• [Task prompt]:
All the entries need to be quoted exactly, apart from the pictures, which you should drop.

[Stored data]

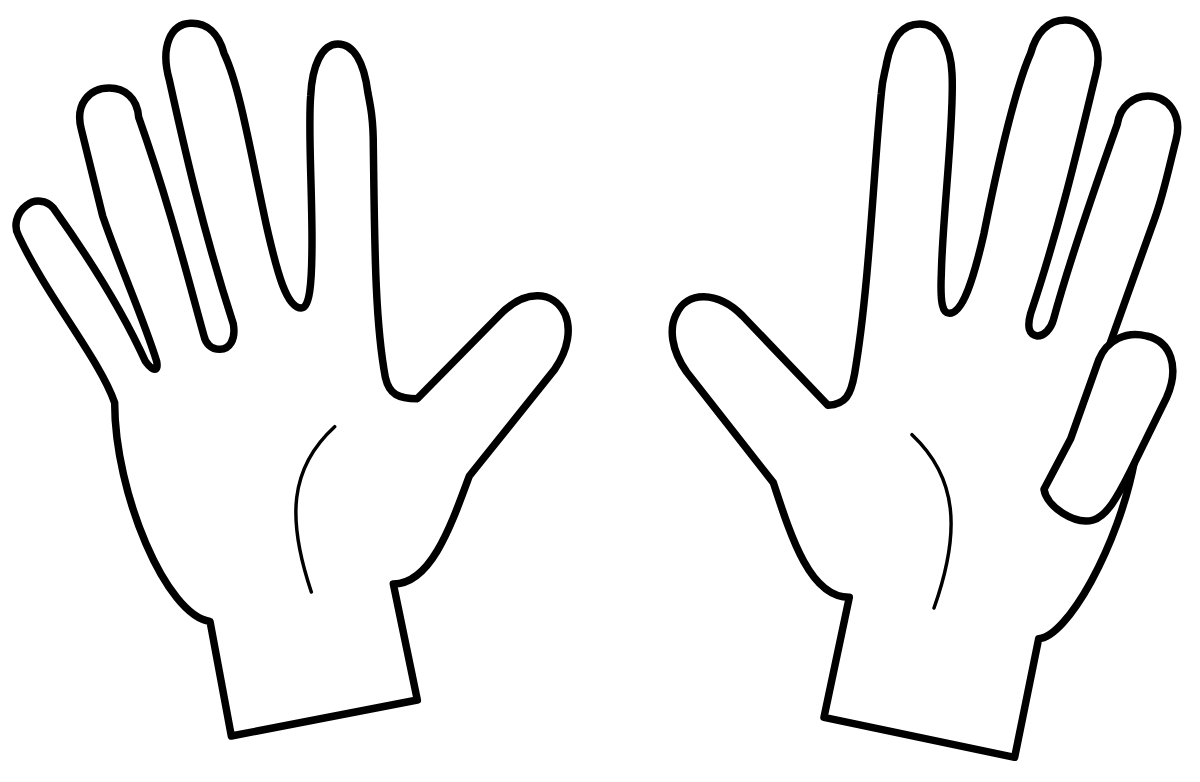
<!DOCTYPE html>
<html lang="en">
<head>
<meta charset="utf-8">
<title>Two hands showing nine fingers</title>
<style>
:root { --paper: #ffffff; --ink: #000000; }
html, body { margin: 0; background: var(--paper); overflow: hidden; }
.hands { display: block; width: 1200px; height: 782px; }
.outline { fill: var(--paper); stroke: var(--ink); stroke-width: 5.6; stroke-linejoin: round; stroke-linecap: round; }
.palm-line { fill: none; stroke: var(--ink); stroke-width: 2.6; stroke-linecap: round; }
</style>
</head>
<body>
<svg class="hands" viewBox="0 0 900 586.5" role="img" aria-label="Two open hands, the right one with its little finger folded">
  <g id="left-hand">
    <path class="outline" d="M157.500 466 L173.500 552 L313 525 L295 438
      C323 438 338 395 352 357 L416 277
      C427 261 428 246 424 236 C415 217 393 217 374 237 L313 299
      C299 299 292 296 289 283 C281 240 281 180 280 110 C280 90 278 80 276 70
      C273 46 265 33 253.500 33 C241 33 234 50 233 72
      C231 95 234 140 234 180 C234 215 232 231 226 231
      C215 231 208 205 200 170 C188 115 180 65 168 40
      C164 25 155 17 143 17.500 C128 18 120 35 127 60
      C138 110 152 172 175 243 C177 255 172 262 165 262 C158 262 154 257 153 252
      C140 205 126 150 104 88 C103 73 93 66 82 66 C67 66 56 78 61 97
      L77 162 C90 200 108 240 117.500 271 C119 279 115 279 109 271
      C95 240 75 205 40 156 C35 150 26 149 20 154 C12 160 10 170 14 177
      C35 222 75 270 86 302 C86 370 125 462 157.500 466 Z"/>
    <path class="palm-line" d="M251 320 C217 351 215 389 233.500 444"/>
  </g>
  <g id="right-hand">
    <path class="outline" d="M831 262 L866 164 C873 145 878 120 882 105
      C887 86 876 72 861 72 C850 72 840 80 838 93
      C815 158 800 203 790 240 C788 247 783 252 778 252 C772 251 770 246 773 235
      C795 170 811 100 822 55 C828 33 815 15 799 15 C786 15 777 25 773 40
      C762 65 750 115 738 175 C730 210 722 235 712 235
      C707 235 705 228 706 205 C707 160 716 90 714 55
      C713 35 705 18 690 18 C678 18 669 27 665 47 C664 54 662 57 661 70
      C655 130 652 215 641 280 C638 297 634 303 621 304 L557 237
      C538 218 515 218 507 236 C502 246 503 262 515 279 L580 362
      C594 405 608 448 637 448 L618 538 L761 568 L779 479
      C800 478 839 410 851 345"/>
    <path id="folded-little-finger" class="outline" d="M803 329 L824 270 C830 255 845 248 860 252
      C878 256 885 275 875 298 L848 353 C838 373 830 387 820 390
      C806 394 785 380 783 367 Z"/>
    <path class="palm-line" d="M684 326 C718 358 721 398 700.500 456"/>
  </g>
</svg>
</body>
</html>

• [Task answer]:
<!DOCTYPE html>
<html lang="en">
<head>
<meta charset="utf-8">
<title>Two hands showing nine fingers</title>
<style>
:root { --paper: #ffffff; --ink: #000000; }
html, body { margin: 0; background: var(--paper); overflow: hidden; }
.hands { display: block; width: 1200px; height: 782px; }
.outline { fill: var(--paper); stroke: var(--ink); stroke-width: 5.6; stroke-linejoin: round; stroke-linecap: round; }
.palm-line { fill: none; stroke: var(--ink); stroke-width: 2.6; stroke-linecap: round; }
</style>
</head>
<body>
<svg class="hands" viewBox="0 0 900 586.5" role="img" aria-label="Two open hands, the right one with its little finger folded">
  <g id="left-hand">
    <path class="outline" d="M157.500 466 L173.500 552 L313 525 L295 438
      C323 438 338 395 352 357 L416 277
      C427 261 428 246 424 236 C415 217 393 217 374 237 L313 299
      C299 299 292 296 289 283 C281 240 281 180 280 110 C280 90 278 80 276 70
      C273 46 265 33 253.500 33 C241 33 234 50 233 72
      C231 95 234 140 234 180 C234 215 232 231 226 231
      C215 231 208 205 200 170 C188 115 180 65 168 40
      C164 25 155 17 143 17.500 C128 18 120 35 127 60
      C138 110 152 172 175 243 C177 255 172 262 165 262 C158 262 154 257 153 252
      C140 205 126 150 104 88 C103 73 93 66 82 66 C67 66 56 78 61 97
      L77 162 C90 200 108 240 117.500 271 C119 279 115 279 109 271
      C95 240 75 205 40 156 C35 150 26 149 20 154 C12 160 10 170 14 177
      C35 222 75 270 86 302 C86 370 125 462 157.500 466 Z"/>
    <path class="palm-line" d="M251 320 C217 351 215 389 233.500 444"/>
  </g>
  <g id="right-hand">
    <path class="outline" d="M831 262 L866 164 C873 145 878 120 882 105
      C887 86 876 72 861 72 C850 72 840 80 838 93
      C815 158 800 203 790 240 C788 247 783 252 778 252 C772 251 770 246 773 235
      C795 170 811 100 822 55 C828 33 815 15 799 15 C786 15 777 25 773 40
      C762 65 750 115 738 175 C730 210 722 235 712 235
      C707 235 705 228 706 205 C707 160 716 90 714 55
      C713 35 705 18 690 18 C678 18 669 27 665 47 C664 54 662 57 661 70
      C655 130 652 215 641 280 C638 297 634 303 621 304 L557 237
      C538 218 515 218 507 236 C502 246 503 262 515 279 L580 362
      C594 405 608 448 637 448 L618 538 L761 568 L779 479
      C800 478 839 410 851 345"/>
    <path id="folded-little-finger" class="outline" d="M803 329 L824 270 C830 255 845 248 860 252
      C878 256 885 275 875 298 L848 353 C838 373 830 387 820 390
      C806 394 785 380 783 367 Z"/>
    <path class="palm-line" d="M684 326 C718 358 721 398 700.500 456"/>
  </g>
</svg>
</body>
</html>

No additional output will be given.